It was TechDays this week and I was lucky enough to be invited to speak with Don Syme and Adam Granicz. Don gave a short introduction to mailboxes/agent programming in F# and Adam gave an introduction to IntelliFactory’s WebSharper project.


My section of the talk was on using F# with Microsoft Accelerator. Accelerator is an interesting product, it allows you to take advance of the GPU of your PC. Even the most basic PCs have a specialized graphics chip and for most of the tasks you perform on your PC it just sits there doing nothing. GPU are very good at performing floating point operations on matrices, they’re specialized hardware that allow you to perform matrix operations in a highly parallel way. The DirectX runtime takes advantage of this to perform the operations need to for 3D shading. However, there are other algorithms that could benefit from being run on the GPU and Accelerator opens up the GPU for just about any algorithm that you can imagine.

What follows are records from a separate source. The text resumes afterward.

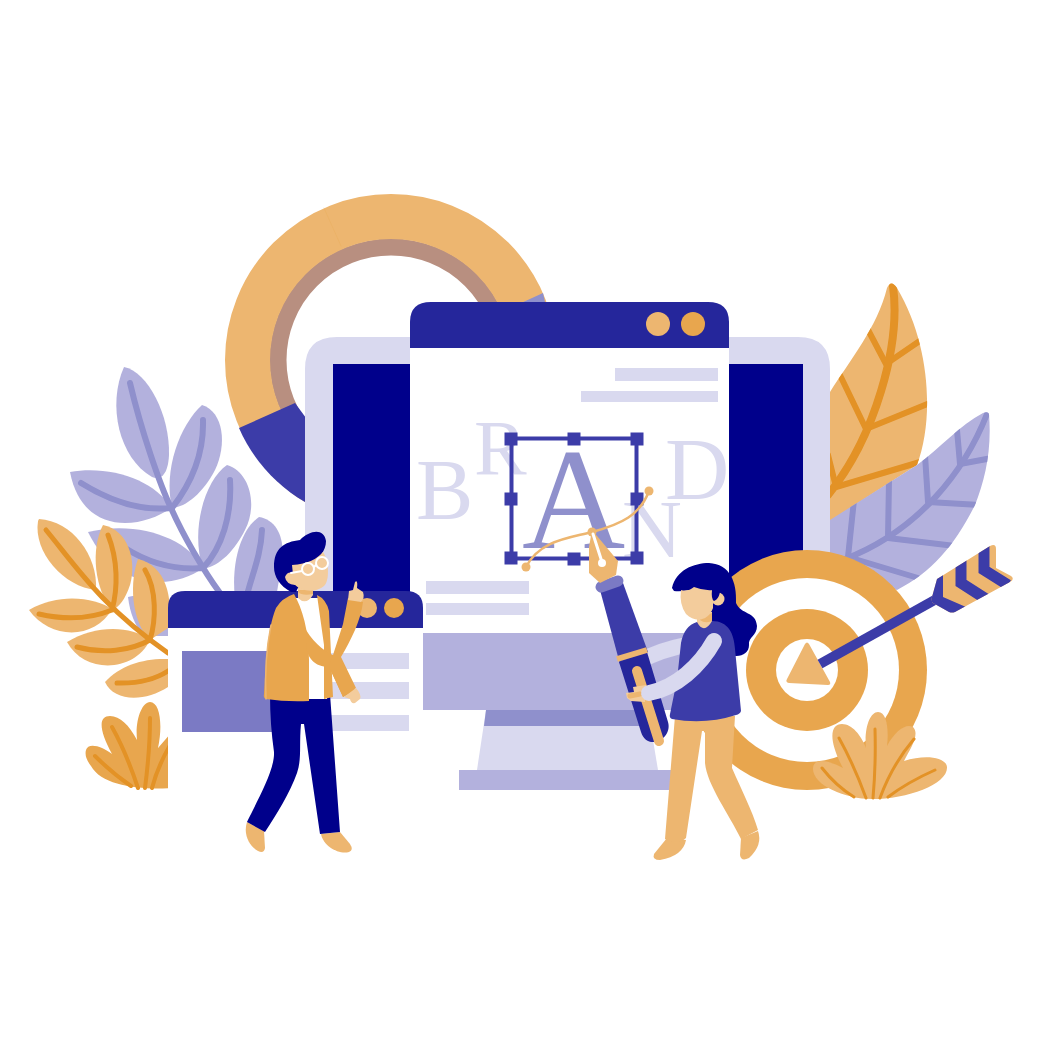
<!DOCTYPE html>
<html lang="en">
<head>
<meta charset="utf-8">
<title>Brand design illustration</title>
<style>
:root {
  --navy: #00008b; --indigo: #25269b; --violet: #3c3ca8; --slate: #7b7ac4;
  --periwinkle: #8f90cc; --lilac: #b3b1dd; --mist: #d9d9ef;
  --amber: #e8a64e; --honey: #edb670; --ochre: #e39226; --mocha: #b88f80;
  --skin: #f3cc9c; --white: #fff;
}
html, body { margin: 0; background: var(--white); overflow: hidden; }
svg { display: block; width: 1042px; height: 1042px; }
.navy { fill: var(--navy); } .indigo { fill: var(--indigo); } .violet { fill: var(--violet); }
.slate { fill: var(--slate); } .periwinkle { fill: var(--periwinkle); } .lilac { fill: var(--lilac); }
.mist { fill: var(--mist); } .amber { fill: var(--amber); } .honey { fill: var(--honey); }
.skin { fill: var(--skin); } .white { fill: var(--white); }
.line { fill: none; stroke-linecap: round; stroke-linejoin: round; }
.vein-violet { stroke: var(--periwinkle); stroke-width: 6; }
.vein-ochre { stroke: var(--ochre); stroke-width: 5; }
.letters { font-family: "Liberation Serif", "Noto Serif", serif; fill: var(--mist); }
</style>
</head>
<body>
<svg viewBox="0 0 1042 1042" role="img" aria-label="Two designers building a brand with a pen, windows and a target">
  <defs>
    <rect id="handle" x="-6.5" y="-6.5" width="13" height="13"/>
    <clipPath id="big-leaf-clip"><path d="M887 288Q891 279 897 288C931 345 934 420 917 465L830 521V392C850 360 877 328 887 288Z"/></clipPath>
    <clipPath id="violet-leaf-clip"><path d="M989 414C992 450 985 480 975 505C955 545 932 572 897 590L830 570V520L917 465C940 448 960 425 983 413Q988 411 989 414Z"/></clipPath>
    <clipPath id="feather-clip"><path d="M937 579L990 546Q996 543 996 549V568L1011 576Q1015 579 1010 582L955 612Q952 613 949 612L933 603Q931 601 932 597Z"/></clipPath>
    <clipPath id="bush-clip"><rect x="80" y="695" width="88" height="100"/></clipPath>
  </defs>

  <g id="ring-chart">
    <circle cx="391" cy="360" r="113" fill="none" stroke="var(--mocha)" stroke-width="17"/>
    <circle cx="391" cy="360" r="143.5" fill="none" stroke="var(--honey)" stroke-width="45"/>
    <path class="periwinkle" d="M543 293L495 315L550 325Z"/>
    <path class="violet" d="M239 428L295 403L320 437V510L305 502C276 485 253 460 239 428Z"/>
    <path class="line" d="M324 208L341 246" stroke="var(--amber)" stroke-opacity=".25" stroke-width="1"/>
  </g>

  <g id="right-leaves">
    <g clip-path="url(#big-leaf-clip)">
      <rect class="honey" x="825" y="275" width="110" height="250"/>
      <path class="line" stroke="var(--ochre)" stroke-width="6" d="M866 326L886 364L924 338M838 371L866 429L930 403M828 455L836 487L920 462"/>
      <path class="line" stroke="var(--ochre)" stroke-width="8" d="M893 286C901 345 875 437 828 495"/>
    </g>
    <g clip-path="url(#violet-leaf-clip)">
      <rect class="lilac" x="825" y="405" width="170" height="190"/>
      <path class="line vein-violet" d="M957 430L960 464L992 458M925 455L928 502L980 505M889 480L888 538L955 546M854 500L848 557L918 578"/>
      <path class="line vein-violet" d="M987 414C965 470 920 530 845 559"/>
    </g>
  </g>

  <g id="violet-branch">
    <g class="lilac">
      <path d="M124 367C148 372 170 415 169 455C168 476 160 480 152 477C119 458 107 405 124 367Z"/>
      <path d="M202 405C224 412 227 445 215 470C203 493 186 507 172 508C163 470 180 425 202 405Z"/>
      <path d="M70 472C110 465 155 480 171 508C140 530 82 535 70 472Z"/>
      <path d="M227 465C250 472 258 505 245 530C235 550 220 566 203 569C190 530 205 480 227 465Z"/>
      <path d="M88 532C135 520 187 537 203 568C170 592 115 588 88 532Z"/>
      <path d="M259 517C277 520 285 538 282 562L276 598H235C231 565 240 530 259 517Z"/>
      <path d="M128 597C143 593 158 596 170 604V636H144Q131 622 128 597Z"/>
    </g>
    <path class="line vein-violet" d="M130 383C141 430 160 485 171 508C183 535 203 570 220 593M203 420C204 455 190 485 172 508M81 483C113 503 142 511 171 508M230 480C232 515 222 548 203 568M125 548C150 564 178 570 203 568M262 530C261 555 252 575 247 595"/>
  </g>

  <g id="amber-branch">
    <g class="honey">
      <path d="M39 519C72 521 98 555 96 590C64 587 33 552 38 521Z"/>
      <path d="M103 525C128 530 137 560 130 585C125 600 119 607 112 610C95 590 90 550 103 525Z"/>
      <path d="M29 610C60 592 95 598 112 609C95 640 50 640 29 610Z"/>
      <path d="M138 559C165 565 174 597 168 628L150 640C130 620 130 580 138 559Z"/>
      <path d="M67 642C95 625 130 625 150 640C135 672 85 675 67 642Z"/>
      <path d="M105 682C120 665 145 658 168 659V687C145 702 114 702 105 682Z"/>
    </g>
    <path class="line vein-ochre" d="M46 530C75 565 100 605 168 653M108 535C118 560 118 588 112 610M39 614C65 620 90 619 112 610M145 570C157 590 156 620 150 640M77 647C103 654 130 651 150 640M117 683Q148 684 168 671"/>
  </g>

  <g id="left-bush" clip-path="url(#bush-clip)">
    <path class="amber" d="M86 750C88 742 102 746 112 754C98 728 99 716 110 716C120 716 129 725 137 740C135 720 142 702 150 702C160 702 163 725 158 748L172 732V788C140 790 102 786 91 766Q84 757 86 750Z"/>
    <path class="line" stroke="var(--ochre)" stroke-width="4" d="M95 756Q112 773 131 786M112 727Q126 752 138 788M150 718Q150 750 145 788M172 742Q158 765 152 788"/>
  </g>

  <g id="monitor">
    <path class="mist" d="M305 710V369Q305 337 337 337H798Q830 337 830 369V640H305Z"/>
    <rect class="navy" x="333" y="364" width="470" height="270"/>
    <rect class="lilac" x="410" y="633" width="420" height="77"/>
    <path class="mist" d="M486 710H648L658 770H477Z"/>
    <path class="periwinkle" d="M486 710H648L651 726H484Z"/>
    <rect class="lilac" x="459" y="770" width="216" height="20"/>
  </g>

  <g id="editor-window">
    <rect class="white" x="410" y="340" width="319" height="293"/>
    <path class="indigo" d="M410 348V322Q410 302 431 302H708Q729 302 729 322V348Z"/>
    <circle class="honey" cx="658" cy="324" r="12"/>
    <circle class="amber" cx="693" cy="324" r="12"/>
    <g class="mist">
      <rect x="615" y="368" width="103" height="13"/>
      <rect x="581" y="391" width="137" height="11"/>
      <rect x="426" y="581" width="103" height="13"/>
      <rect x="426" y="603" width="103" height="12"/>
    </g>
    <g class="letters">
      <text x="416" y="519" font-size="86">B</text>
      <text x="474" y="474" font-size="79">R</text>
      <text x="522" y="548" font-size="143" class="periwinkle">A</text>
      <text x="622" y="557" font-size="83">N</text>
      <text x="665" y="499" font-size="89">D</text>
    </g>
    <rect x="511.5" y="438.5" width="125" height="120" fill="none" stroke="var(--violet)" stroke-width="4"/>
    <g class="violet">
      <use href="#handle" x="511" y="439"/><use href="#handle" x="574" y="439"/><use href="#handle" x="637" y="439"/>
      <use href="#handle" x="511" y="499"/><use href="#handle" x="637" y="499"/>
      <use href="#handle" x="511" y="558"/><use href="#handle" x="574" y="559"/><use href="#handle" x="637" y="558"/>
    </g>
    <path class="line" stroke="var(--honey)" stroke-width="2.5" d="M526 567C540 540 570 538 592 532C622 524 640 515 649 491"/>
    <g class="honey"><circle cx="526" cy="567" r="4.5"/><circle cx="592" cy="532" r="4.5"/><circle cx="649" cy="491" r="4.5"/></g>
  </g>

  <g id="target">
    <circle class="amber" cx="807" cy="670" r="120"/>
    <circle class="white" cx="807" cy="670" r="92"/>
    <circle class="amber" cx="807" cy="670" r="61"/>
    <circle class="white" cx="807" cy="670" r="31"/>
    <path class="honey" d="M805 644Q807 641 809 644L830 682Q831 685 828 685L789 683Q785 682 787 679Z"/>
    <path d="M820 664L940 597" stroke="var(--violet)" stroke-width="10"/>
    <g clip-path="url(#feather-clip)">
      <rect class="honey" x="925" y="540" width="95" height="80"/>
      <path class="violet" d="M925 570L943 574V597L966 607L948 618L925 606Z"/>
      <path d="M961 555V583L986 599M984 542V570L1008 585" fill="none" stroke="var(--violet)" stroke-width="11"/>
    </g>
  </g>

  <g id="right-bush">
    <path class="honey" d="M813 768C814 756 832 762 843 768C828 740 830 724 842 724C852 724 861 735 866 748C864 728 870 712 878 712C887 712 889 730 887 746C895 731 906 723 913 727C920 734 911 748 904 761C925 754 946 757 947 767C948 784 908 799 872 799C845 799 812 785 813 768Z"/>
    <path class="line" stroke="var(--ochre)" stroke-width="3" d="M822 768Q836 786 854 797M839 738Q854 765 866 798M875 729Q876 765 873 798M914 739Q892 765 880 798M935 770Q908 782 888 797"/>
  </g>

  <g id="layout-window">
    <rect class="white" x="168" y="615" width="255" height="173"/>
    <path class="indigo" d="M168 628V608Q168 591 185 591H406Q423 591 423 608V628Z"/>
    <circle class="honey" cx="367" cy="608" r="10"/>
    <circle class="amber" cx="394" cy="608" r="10"/>
    <rect class="slate" x="182" y="651" width="98" height="81"/>
    <g class="mist">
      <rect x="320" y="653" width="89" height="16"/>
      <rect x="320" y="682" width="89" height="17"/>
      <rect x="320" y="715" width="89" height="16"/>
    </g>
  </g>

  <g id="man">
    <g class="honey">
      <path d="M247 822L264 831L265 848Q264 854 258 851C249 846 243 834 247 822Z"/>
      <path d="M321 834L340 832L350 844Q354 850 349 852C339 855 323 846 321 834Z"/>
    </g>
    <path class="navy" d="M270 694H330L340 832L320 834L304 724H301C299 745 302 758 297 773C290 793 276 815 265 832L247 822C257 801 275 770 274 752Q270 724 270 694Z"/>
    <path class="white" d="M292 598H318L327 640V699H300Z"/>
    <path class="amber" d="M294 594C302 608 309 630 309 660V701Q286 702 266 699Q263 698 264 694C266 664 267 630 276 608Q282 598 294 594Z"/>
    <path class="amber" d="M317 595Q326 599 329 611L333 697L324 699V645Z"/>
    <path class="line" stroke="var(--honey)" stroke-width="1.5" d="M271 625Q264 660 266 699"/>
    <path class="amber" d="M306 630C315 645 328 653 333 655L347 687L357 690L343 697L329 667C315 667 306 658 306 642Z"/>
    <path class="amber" d="M333 655L343 624L348 598L363 602C361 620 351 640 341 657L356 688L343 697L329 666Z"/>
    <path class="skin" d="M344 697L356 688Q362 695 360 699L355 703Q351 704 350 699Z"/>
    <path class="skin" d="M348 600L349 591L353 590L355 582Q358 579 357 588L363 592Q365 598 361 602Z"/>
    <path class="skin" d="M298 580H313V595Q306 606 298 598Z"/>
    <path class="honey" d="M298 590H313V594Q302 596 298 592Z"/>
    <path class="navy" d="M274 567C274 548 284 542 300 540C310 530 324 528 326 541C326 551 319 559 310 563L296 592H291C280 586 274 577 274 567Z"/>
    <path class="skin" d="M292 565C308 564 317 559 323 552C329 561 330 581 324 586C316 593 302 592 294 584Z"/>
    <path class="skin" d="M295 574Q288 570 285 577Q286 584 295 585Z"/>
    <g class="line" stroke="var(--white)" stroke-width="2"><circle cx="308" cy="569" r="6"/><circle cx="322" cy="563" r="6"/><path d="M302 571L291 573M314 567L316 565"/></g>
  </g>

  <g id="woman">
    <path class="navy" d="M672 588C676 570 694 563 709 563C730 564 737 582 736 603C741 615 756 611 757 626C757 636 748 637 749 645C749 654 740 658 730 655L706 625L690 590Q680 592 674 591Z"/>
    <g class="honey">
      <path d="M667 838L686 840Q683 856 660 860Q652 860 654 854Z"/>
      <path d="M741 838L758 831Q763 845 749 858Q741 862 740 855Z"/>
      <path d="M675 716H735L732 768C742 791 752 810 758 830L741 839C729 814 707 785 705 763V731H702L686 838Q678 846 665 839Z"/>
    </g>
    <path class="skin" d="M697 612H712V626Q704 635 697 625Z"/>
    <path class="honey" d="M700 618L712 613V621Q705 624 700 620Z"/>
    <path class="skin" d="M681 590Q688 592 694 587Q704 591 713 590V608C709 620 696 624 686 614Q679 604 681 590Z"/>
    <circle class="skin" cx="718" cy="599" r="6.5"/>
    <path class="navy" d="M711 587H720C721 593 718 600 714 601Q711 599 712 590Z"/>
    <path class="line" stroke="var(--mist)" stroke-width="16" d="M686 645Q660 650 640 661"/>
    <path class="violet" d="M697 622Q704 635 712 621C728 621 734 633 735 649L741 711Q740 714 736 715Q705 725 672 719Q669 718 670 714L677 680L681 643Q684 626 697 622Z"/>
  </g>

  <g id="design-pen">
    <path class="violet" d="M600 590L623 583L648 652L620 664Z"/>
    <path class="indigo" d="M619 662L647 652L668 722C673 739 647 752 641 732Z"/>
    <path d="M617 659L647 650" stroke="var(--honey)" stroke-width="6"/>
    <path class="line" d="M601 587L618 581" stroke="var(--slate)" stroke-width="11"/>
    <path class="honey" d="M592 530L618 561L616 575L600 583L589 573V547Z"/>
    <path class="line" d="M593 534L602 562" stroke="var(--white)" stroke-width="3"/>
    <circle class="white" cx="602" cy="563" r="4"/>
    <path class="line" d="M637 671L659 741" stroke="var(--honey)" stroke-width="10"/>
  </g>

  <g id="woman-front-arm">
    <path class="skin" d="M645 702L631 701L627 698L626 693L634 692L633 687L646 685Z"/>
    <path class="line" d="M630 696L640 694" stroke="var(--honey)" stroke-width="5"/>
    <path class="line" stroke="var(--mist)" stroke-width="16" d="M714 641C700 666 676 688 649 693"/>
  </g>
</svg>
</body>
</html>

The usage I demonstrated was the game of life running either on the CPU or with the calculations performed on the GPU. On my current machine this yields a 10 fold increase in execution time. It takes advantage of F# quotations system (similar to C#’s expression trees), these are used to allow you to compile an algorithm in F# to operations that the Accelerator runtime understands. This is how we can easily show an algorithm running on the CPU and then switch it to the GPU. The slides can be found here and code examples here. The example comes from Tomáš Petříček’s web site and more details can be found about in this series of articles.


I had several people come and access me for more information about Accelerator at the end of the talk. Accelerator v2 is available from Microsoft connected, here. It’s currently licensed under a restrictive MSR license that stipulates non-commercial use only. However, in stating the objectives of their project, they say “Accelerator v2 is an MSR incubation project whose goal is to validate the architecture and API approach with high quality engineering sufficient to gather real-world usage data.” It would seem to me that in order to achieve this objective they would need to have some commercial users, so maybe if you contact the team directly they would be able to get you a less restrictive license. I certainly have a project in mind for accelerator, though at this point it would be non-commercial. If you’re interested check out activity on my github account, you can probably guess what my idea is.


The slides can be found here and the code can be found here. The session was videoed, I’ll let you know as soon as it’s on line.

Update: The video can now be seen here.